#### TASK MATERIAL

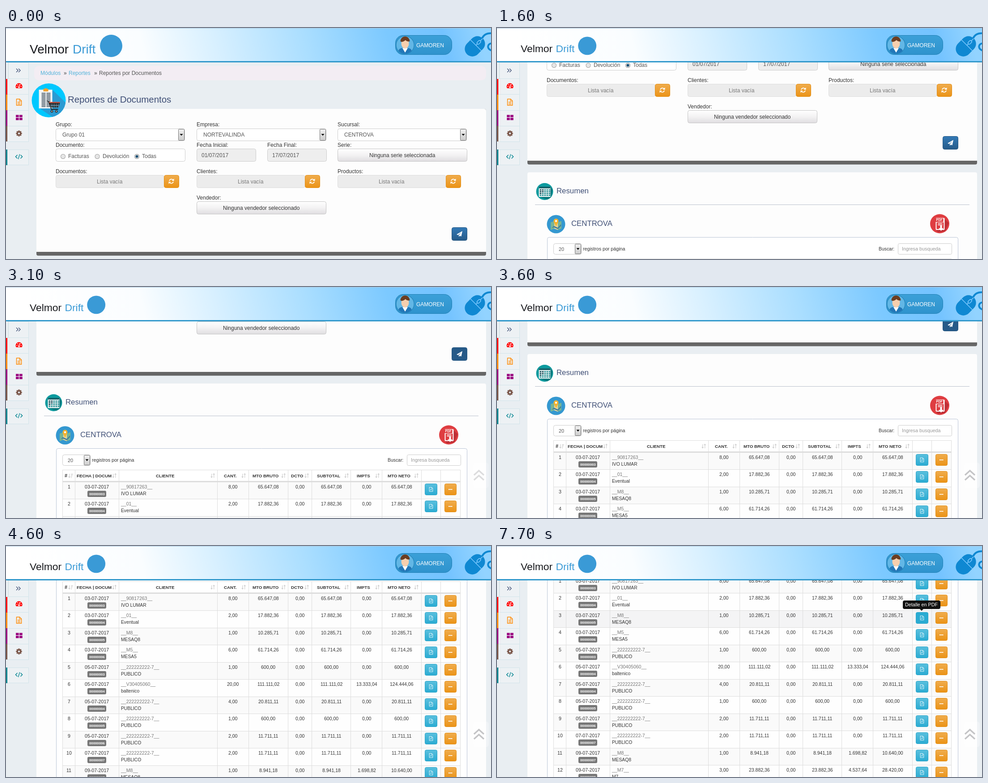
Animation of 1084 by 517 pixels, one loop 8000 ms. Source, as an HTML page with a canvas:

```html
<!DOCTYPE html>
<html lang="es">
<head>
<meta charset="utf-8">
<title>Reportes de Documentos</title>
<style>
html, body { margin: 0; width: 100%; height: 100%; overflow: hidden; }
canvas { display: block; width: 1084px; height: 517px; }
</style>
</head>
<body>
<canvas id="stage" width="1084" height="517"></canvas>
<script>
const c = document.getElementById('stage').getContext('2d');
const LOOP = 8000, ROW_TOP = 747, ROW_H = 38.45;
const INK = '#333', NAVY = '#3f4f76', LINE = '#ddd';
const BLUE = ['#337ab7', '#265a88'], CYAN = ['#5bc0de', '#2aabd2'], ORANGE = ['#f0ad4e', '#eb9316'];

// Scroll positions, one per 100 ms from each start time
const SCROLLS = [
  [1200, [8, 45, 110, 175, 204]],
  [2700, [211, 230, 256, 284, 311, 336, 353, 361]],
  [3600, [377, 403, 433, 453, 461]],
  [4200, [477, 510, 554, 600, 641, 669, 680]]
];

const ROWS = [
  '03|3|90817263|IVO LUMAR|8,00|65.647,08',
  '03|4|01|Eventual|2,00|17.882,36',
  '03|5|M8|MESAQ8|1,00|10.285,71',
  '03|6|M5|MESA5|6,00|61.714,26',
  '05|3|222222222-7|PUBLICO|1,00|600,00',
  '05|4|V30405060|baltenico|20,00|111.111,02|13.333,04|124.444,06',
  '05|4|222222222-7|PUBLICO|4,00|20.811,11',
  '05|5|222222222-7|PUBLICO|1,00|600,00',
  '05|6|222222222-7|PUBLICO|2,00|11.711,11',
  '07|7|222222222-7|PUBLICO|2,00|11.711,11',
  '09|7|M8|MESAQ8|1,00|8.941,18|1.698,82|10.640,00',
  '09|8|M7|M7|3,00|23.882,36|4.537,64|28.420,00'
].map(r => r.split('|'));

const COLS = [126, 154, 252, 472, 542, 630, 683, 770, 840, 928, 971, 1015];
const HEADS = [['#', 134, 144], ['FECHA | DOCUM', 197, 242], ['CLIENTE', 355.5, 462], ['CANT.', 501.5, 531],
  ['MTO BRUTO', 580.5, 620], ['DCTO', 650.5, 672], ['SUBTOTAL', 721, 761], ['IMPTS', 799, 830], ['MTO NETO', 878, 917]];

const clamp = v => Math.max(0, Math.min(1, v));

// Text starts on whole pixels so that it stays crisp
function text(str, x, y, size = 12, color = INK, align = 'left', weight = '') {
  c.font = `${weight} ${size}px "Liberation Sans", Arial, sans-serif`;
  c.fillStyle = color;
  if (align === 'center') x -= c.measureText(str).width / 2;
  c.fillText(str, Math.round(x), Math.round(y));
}
function rect(x, y, w, h, color) {
  c.fillStyle = color;
  c.fillRect(x, y, w, h);
}
function box(x, y, w, h, r, fill, border) {
  c.beginPath();
  if (border) c.roundRect(x + .5, y + .5, w - 1, h - 1, r);
  else c.roundRect(x, y, w, h, r);
  if (fill) { c.fillStyle = fill; c.fill(); }
  if (border) { c.strokeStyle = border; c.lineWidth = 1; c.stroke(); }
}
function shade(y, h, colors) {
  const g = c.createLinearGradient(0, y, 0, y + h);
  colors.forEach((k, i) => g.addColorStop(i / (colors.length - 1), k));
  return g;
}
function disc(x, y, r, color) {
  c.beginPath();
  c.arc(x, y, r, 0, 7);
  c.fillStyle = color;
  c.fill();
}
function poly(points, color) {
  c.beginPath();
  points.forEach(p => c.lineTo(...p));
  c.fillStyle = color;
  c.fill();
}
function stroke(points, color, width = 1) {
  c.beginPath();
  points.forEach(p => c.lineTo(...p));
  c.strokeStyle = color;
  c.lineWidth = width;
  c.stroke();
}
function at(x, y, draw, scale = 1) {
  c.save();
  c.translate(x, y);
  c.scale(scale, scale);
  draw();
  c.restore();
}

function select(x, y, w, h, label, size, pad) {
  box(x, y, w, h, 4, '#fff', '#ccc');
  text(label, x + pad, y + h / 2 + 4, size, '#555');
  box(x + w - 15, y + 1, 14, h - 2, 1, shade(y, h, ['#f4f4f4', '#ddd', '#ccc']), '#777');
  const ax = x + w - 8, ay = y + h / 2;
  poly([[ax - 3.5, ay - 2], [ax + 3.5, ay - 2], [ax, ay + 2]], '#000');
}
function wideButton(x, y, label) {
  box(x, y, 290, 29, 4, shade(y, 29, ['#fff', '#f3f2f3', '#dfdde0']), '#c4c4c4');
  text(label, x + 145, y + 19, 12, INK, 'center');
}
function refreshIcon() {
  for (const a of [0, Math.PI]) {
    c.save();
    c.rotate(a);
    c.beginPath();
    c.arc(0, 0, 4.6, Math.PI * 1.06, Math.PI * 1.8);
    c.strokeStyle = '#fff';
    c.lineWidth = 1.8;
    c.stroke();
    poly([[6, -6], [6, -1], [1, -1]], '#fff');
    c.restore();
  }
}
function listField(x, label) {
  text(label, x, 325);
  box(x, 329, 243, 29, 4, '#ececec', '#ddd');
  text('Lista vacía', x + 121, 348, 12, '#777', 'center');
  box(x + 242, 329, 34, 29, 4, shade(329, 29, ORANGE), '#e38d13');
  at(x + 258.5, 343, refreshIcon);
}
function dateField(x, label, value) {
  text(label, x, 266);
  box(x, 270, 133, 29, 4, '#eee', '#ccc');
  text(value, x + 11, 289, 12, '#555');
}
function radio(x, label, tx, on) {
  disc(x, 287.5, 5.5, '#9a9a9a');
  disc(x, 287.5, 4.6, '#e6e6e6');
  if (on) disc(x, 287.5, 3, '#1b4f74');
  text(label, tx, 291, 12, '#555');
}

function reportIcon() {
  disc(0, 0, 38, '#00c8ff');
  c.save();
  c.beginPath();
  c.arc(0, 0, 38, 0, 7);
  c.clip();
  poly([[9, -23], [45, 12], [20, 45], [-20, 18]], '#2b9bd3');
  c.restore();
  rect(-22, -24, 30, 42, '#f4f6f7');
  rect(-12, -26, 11, 6, '#f0a030');
  disc(-6.5, -25, 2.5, '#f0a030');
  for (let y = -17; y < 15; y += 3) for (const x of [-16, -5]) rect(x, y, 9, 1.6, '#3d4c5c');
  poly([[1, 5], [25, 5], [22, 16], [5, 16]], '#222');
  stroke([[-4, 1], [0, 3], [6, 20], [21, 20]], '#222', 1.8);
  rect(1, 3.5, 24, 2, '#e7553c');
  for (let x = 5; x < 23; x += 4) rect(x, 7, 1, 9, '#7fb9d6');
  rect(4, 11, 19, 1, '#7fb9d6');
  for (const x of [7, 17]) { disc(x, 24.5, 2.8, '#222'); disc(x, 24.5, 1.3, '#ddd'); }
}

function form(t) {
  box(63, 85, 1010, 32, 10, '#f3edf3');
  text('Módulos', 77, 105, 12, '#53b3da');
  text('»', 129, 105, 12, '#444');
  text('Reportes', 140, 105, 12, '#53b3da');
  text('»', 197, 105, 12, '#444');
  text('Reportes por Documentos', 208, 105, 12, '#555');

  box(68, 181, 1005, 328.5, 4, '#666');
  box(68, 181, 1005, 320, [4, 4, 0, 0], '#fdfdfd');
  at(95.5, 162, reportIcon);
  text('Reportes de Documentos', 138, 167, 20.4, NAVY);

  [[111, 'Grupo:', 'Grupo 01'], [426, 'Empresa:', 'NORTEVALINDA'], [741, 'Sucursal:', 'CENTROVA']].forEach(([x, label, value]) => {
    text(label, x, 220);
    select(x, 225, x === 426 ? 290 : 289, 28, value, 12, 15);
  });

  text('Documento:', 111, 266);
  box(111, 270, 290, 29, 4, '#fff', '#ccc');
  radio(127.5, 'Facturas', 139);
  radio(204, 'Devolución', 216);
  radio(292.5, 'Todas', 304);
  radio(292.5, '', 304, true);
  dateField(426, 'Fecha Inicial:', '01/07/2017');
  dateField(584, 'Fecha Final:', '17/07/2017');
  text('Serie:', 741, 266);
  wideButton(741, 270, 'Ninguna serie seleccionada');

  listField(111, 'Documentos:');
  listField(426, 'Clientes:');
  listField(741, 'Productos:');
  text('Vendedor:', 426, 384);
  wideButton(426, 388, 'Ninguna vendedor seleccionado');

  const pressed = t >= 2100 && t < 2300;
  const fill = pressed ? '#204d74' : t >= 1800 ? '#265a88' : shade(446, 30, BLUE);
  box(996, 446, 35, 30, 4, fill, '#245580');
  at(1013.5, 461, () => {
    poly([[6.5, -6.5], [4, 5.5], [.5, 4], [-1.5, 6.5], [-1.5, 3], [4, -3.5], [-3, 2.5], [-6.5, 1]], '#fff');
  });
}

function calendarIcon() {
  disc(0, 0, 19, '#0c9a9e');
  poly([[12, -11], [18, -4], [14, 13], [6, 18], [-12, 12]], '#08797d');
  rect(-13, -11, 26, 23, '#f2f8f8');
  rect(-13, -11, 26, 4, '#17646b');
  for (let y = -5; y < 11; y += 4) for (let x = -11; x < 11; x += 5) rect(x, y, 3.6, 2.8, x + y < -6 ? '#1d4e59' : '#2f9296');
}
function mapIcon() {
  disc(0, 0, 20.5, '#3498d0');
  poly([[-12, -4], [-4, -7], [4, -4], [12, -7], [12, 10], [4, 13], [-4, 10], [-12, 13]], '#78b596');
  poly([[-4, -7], [4, -4], [4, 13], [-4, 10]], '#e7d59a');
  poly([[-10, 9], [-5, 4], [4, 8], [11, 0], [11, 4], [4, 11], [-5, 7]], '#3d7c9f');
  poly([[-5, -5], [5, -5], [0, 5]], '#f5b32f');
  disc(0, -7, 5.5, '#f5b32f');
  disc(0, -7, 2.2, '#fff');
}
function downloadIcon() {
  disc(0, 0, 21.5, '#df3d41');
  poly([[9, -12], [20, -2], [12, 17], [-4, 19], [-8, 14]], '#bd2f36');
  box(-9, -13, 20, 27, 2, '#fff');
  box(-7, -3, 16, 15, 1, '#df3d41');
  rect(-10, -12, 18, 8, '#df3d41');
  text('PDF', -1, -6, 7, '#fff', 'center', 'bold');
  rect(-4, -1, 10, 1.5, '#fff');
  rect(-4, 2, 10, 1.5, '#fff');
  poly([[1, 4], [5, 4], [5, 10], [8.5, 10], [3, 16], [-2.5, 10], [1, 10]], '#fff');
}
function sortIcon(x, y, first) {
  c.globalAlpha = .85;
  rect(x - 3, y - 4, 1.3, 9, '#ccc');
  poly([[x - 5, y + 2], [x + .3, y + 2], [x - 2.4, y + 5.5]], '#ccc');
  if (first) for (let i = 0; i < 4; i++) rect(x + 1, y - 4 + i * 2.6, 5 - i, 1.4, '#ccc');
  else {
    rect(x + 2, y - 4, 1.3, 9, '#ccc');
    poly([[x, y - 2], [x + 5.3, y - 2], [x + 2.6, y - 5.5]], '#ccc');
  }
  c.globalAlpha = 1;
}
function docIcon() {
  c.lineJoin = 'round';
  stroke([[-4.5, -5.5], [2, -5.5], [4.5, -3], [4.5, 5.5], [-4.5, 5.5], [-4.5, -6]], '#fff');
  stroke([[1.5, -5], [1.5, -2.5], [4, -2.5]], '#fff');
  stroke([[-2.5, 3], [0, -1], [2.5, 2.5]], '#fff');
}

function row(r, i, hover) {
  const [day, doc, id, name, qty, gross, tax = '0,00', net = gross] = r;
  const y = Math.round(ROW_TOP + i * ROW_H), b = y + 15;
  rect(126, y, 890, 39, hover.row === i ? '#f4f4f5' : i % 2 ? '#fefefe' : '#fafafa');
  rect(126, y, 890, 1, LINE);
  text(i + 1, 140.5, b, 10.6, INK, 'center');
  text(`${day}-07-2017`, 203, b, 10.6, INK, 'center');
  box(182, y + 20, 42, 14, 3, '#777');
  text(doc.padStart(8, '0'), 203, y + 30, 7.8, '#fff', 'center', 'bold');
  text(`__${id}__`, 257, b, 10.5, '#777');
  text(name, 257, y + 30, 10.3);
  [[qty, 507], [gross, 586.5], ['0,00', 657], [gross, 727.5], [tax, 806], [net, 884.5]]
    .forEach(([v, x]) => text(v, x, b, 10.5, INK, 'center'));
  const active = hover.row === i ? hover.button : '';
  box(936, y + 4, 28, 26, 3, active === 'doc' ? '#2aabd2' : shade(y + 4, 26, CYAN), '#28a4c9');
  at(950, y + 17, docIcon, .85);
  box(980, y + 4, 27, 26, 3, active === 'more' ? '#eb9316' : shade(y + 4, 26, ORANGE), '#e38d13');
  for (const x of [989, 992, 995]) rect(x, y + 16, 2.4, 2, '#fff');
}

function summary(hover) {
  box(68, 527, 1005, 800, 4, '#fdfdfd');
  at(106.5, 570, calendarIcon);
  text('Resumen', 132.5, 574, 16.8, NAVY);
  rect(85, 599, 971, 1, '#b9c0cc');
  at(132, 643, mapIcon);
  text('CENTROVA', 165.5, 647, 16.8, NAVY);
  at(989.5, 642, downloadIcon);
  box(112, 672, 919, 700, 4, '#fff', '#b9c4d6');

  select(126, 686, 63, 25, '20', 10.8, 12);
  text('registros por página', 192, 702, 10.7);
  text('Buscar:', 853, 702, 10.4);
  box(896, 686, 121, 25, 3, '#fff', '#ccc');
  text('Ingresa busqueda', 905, 702, 10.8, '#999');

  rect(126, 720, 890, 1, LINE);
  HEADS.forEach(([label, x, sx], i) => {
    text(label, x, 737, i ? 9.7 : 11, INK, 'center', 'bold');
    sortIcon(sx, 733, !i);
  });
  ROWS.forEach((r, i) => row(r, i, hover));
  rect(126, 745, 890, 2, LINE);
  COLS.forEach(x => rect(x, 720, 1, 600, LINE));
}

function tooltip(label, x, w, alpha) {
  if (alpha <= 0) return;
  c.globalAlpha = alpha;
  box(x - w / 2, 122, w, 19, 4, '#111');
  poly([[x - 4, 141], [x + 4, 141], [x, 145]], '#111');
  text(label, x, 135, 10.8, '#fff', 'center');
  c.globalAlpha = 1;
}

function sidebar() {
  rect(3, 77, 48, 178, '#edf1f4');
  rect(3, 272, 48, 35, '#edf1f4');
  ['#f00', '#ff8a00', '#99007f', '#795548'].forEach((k, i) => rect(0, 114 + i * 35, 3, 35, k));
  rect(0, 272, 3, 35, '#00838f');
  for (const y of [77, 113, 148, 184, 219, 254, 272, 306]) rect(3, y, 48, 1, '#d2e4ea');
  rect(50, 77, 1, 178, '#d2e4ea');
  rect(50, 272, 1, 35, '#d2e4ea');
  rect(5, 77, 1, 36, '#c6d8de');
  for (const x of [23, 28]) stroke([[x, 91], [x + 4, 95], [x, 99]], NAVY, 1.4);

  c.beginPath();
  c.arc(29, 131, 7.5, Math.PI * .83, Math.PI * .17);
  c.closePath();
  c.fillStyle = '#f00';
  c.fill();
  for (const [x, y] of [[24.5, 131], [26, 127], [32, 127], [33.5, 131]]) disc(x, y, 1.1, '#fff');
  stroke([[29, 132], [30, 126]], '#fff', 1.4);
  disc(29, 132.5, 1.8, '#fff');

  stroke([[23.5, 159], [30.5, 159], [34.5, 163], [34.5, 173], [23.5, 173], [23.5, 158.5]], '#ff8a00', 1.5);
  stroke([[30, 159], [30, 163.5], [34, 163.5]], '#ff8a00', 1.2);
  for (const y of [165.5, 168, 170.5]) rect(26, y - .5, 6, 1.2, '#ff8a00');

  for (const x of [22, 30]) for (const y of [194.5, 201]) rect(x, y, 6.7, 5.2, '#99007f');

  for (let i = 0; i < 8; i++) {
    c.save();
    c.translate(29, 236);
    c.rotate(i * Math.PI / 4);
    rect(-1.5, -6.7, 3, 4, '#795548');
    c.restore();
  }
  disc(29, 236, 5, '#795548');
  disc(29, 236, 2.1, '#edf1f4');

  stroke([[25.5, 284], [21.5, 288], [25.5, 292]], '#00838f', 1.5);
  stroke([[32.5, 284], [36.5, 288], [32.5, 292]], '#00838f', 1.5);
  stroke([[30.5, 282.5], [27.5, 293.5]], '#00838f', 1.3);
}

function header(shrink) {
  const g = c.createLinearGradient(60, 140, 1030, -100);
  [[0, '#fff'], [.26, '#fafdff'], [.42, '#d8f0ff'], [.62, '#aadeff'], [.8, '#7cc9ff'], [.92, '#74c3ff'], [1, '#92d3ff']]
    .forEach(s => g.addColorStop(...s));
  rect(0, 0, 1084, 77, g);
  rect(0, 0, 1084, 1, '#a9c8df');
  rect(0, 74, 1084, 3, '#3399cc');

  at(53, 39, () => {
    text('Velmor', 0, 18, 28, '#16181c');
    text('Drift', 96, 18, 28, '#3a9ad6');
    disc(182, 1, 25, '#3a9ad6');
  }, 1 - .183 * shrink);

  box(870, 16, 127, 44, 17, shade(16, 44, ['#3ba0d8', '#2f93cd']), '#1f7fb5');
  disc(892, 38, 20.5, '#1f7fb5');
  disc(892, 38, 19.5, '#62b7e6');
  c.save();
  c.beginPath();
  c.arc(892, 38, 19.5, 0, 7);
  c.clip();
  box(877, 45, 30, 20, 8, '#2277b8');
  poly([[886, 45], [898, 45], [892, 55]], '#fff');
  c.restore();
  c.beginPath();
  c.ellipse(892, 35, 8.5, 11, 0, 0, 7);
  c.fillStyle = '#f6cfae';
  c.fill();
  c.beginPath();
  c.ellipse(892, 30, 10.5, 11, 0, Math.PI, 0);
  c.quadraticCurveTo(896, 31, 893, 27);
  c.quadraticCurveTo(886, 33, 881.5, 30);
  c.fillStyle = '#6b3d22';
  c.fill();
  text('GAMOREN', 917, 43, 12, '#fff');

  c.save();
  c.translate(1048, 41);
  c.rotate(Math.PI / 4);
  box(-17, -25, 34, 50, 17, '#0f88d2');
  rect(-17, -4, 34, 1.5, '#7fcaff');
  rect(-.75, -25, 1.5, 22, '#7fcaff');
  box(-3.5, -18, 7, 11, 3.5, '#7fcaff');
  box(-2, -16.5, 4, 8, 2, '#0f88d2');
  c.restore();
  c.beginPath();
  c.moveTo(1064, 23);
  c.bezierCurveTo(1068, 15, 1076, 11, 1086, 12);
  c.moveTo(1086, 34);
  c.bezierCurveTo(1075, 36, 1074, 46, 1086, 51);
  c.strokeStyle = '#0f88d2';
  c.lineWidth = 4;
  c.stroke();
}

function toTop(alpha) {
  if (alpha <= 0) return;
  c.globalAlpha = alpha;
  box(1044, 393, 35, 57, 6, 'rgba(255,255,255,.3)');
  for (const y of [411, 422]) stroke([[1046, y + 10], [1057, y], [1068, y + 10]], '#c4c4c6', 3.5);
  c.globalAlpha = 1;
}

function scrollAt(t) {
  let pos = 0;
  for (const [start, steps] of SCROLLS) {
    if (t >= start) pos = steps[Math.min(steps.length - 1, Math.floor((t - start) / 100))];
  }
  return pos;
}

function draw(now) {
  const t = Math.floor(now % LOOP / 100) * 100;
  const hover = { row: t >= 4800 ? 2 : -1, button: t < 5700 ? '' : t < 5800 || t >= 6800 ? 'doc' : 'more' };

  rect(0, 0, 1084, 517, '#e9eef2');
  at(0, -scrollAt(t), () => {
    form(t);
    summary(hover);
  });
  at(0, t === 1200 ? -8 : 0, sidebar);
  toTop(clamp((t - 2800) / 500));
  tooltip('Ver detalle', 993.5, 63, .9 * Math.min(clamp((t - 5900) / 300), clamp((7100 - t) / 400)));
  tooltip('Detalle en PDF', 949, 84, clamp((t - 7100) / 300));
  header(clamp((t - 1200) / 400));
  requestAnimationFrame(draw);
}
requestAnimationFrame(draw);
</script>
</body>
</html>
```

########

WORK ITEM: Look over the entries above. Copy every line that contains the word "header".

RESPONSE TO THIS TASK:
function header(shrink) {
  header(clamp((t - 1200) / 400));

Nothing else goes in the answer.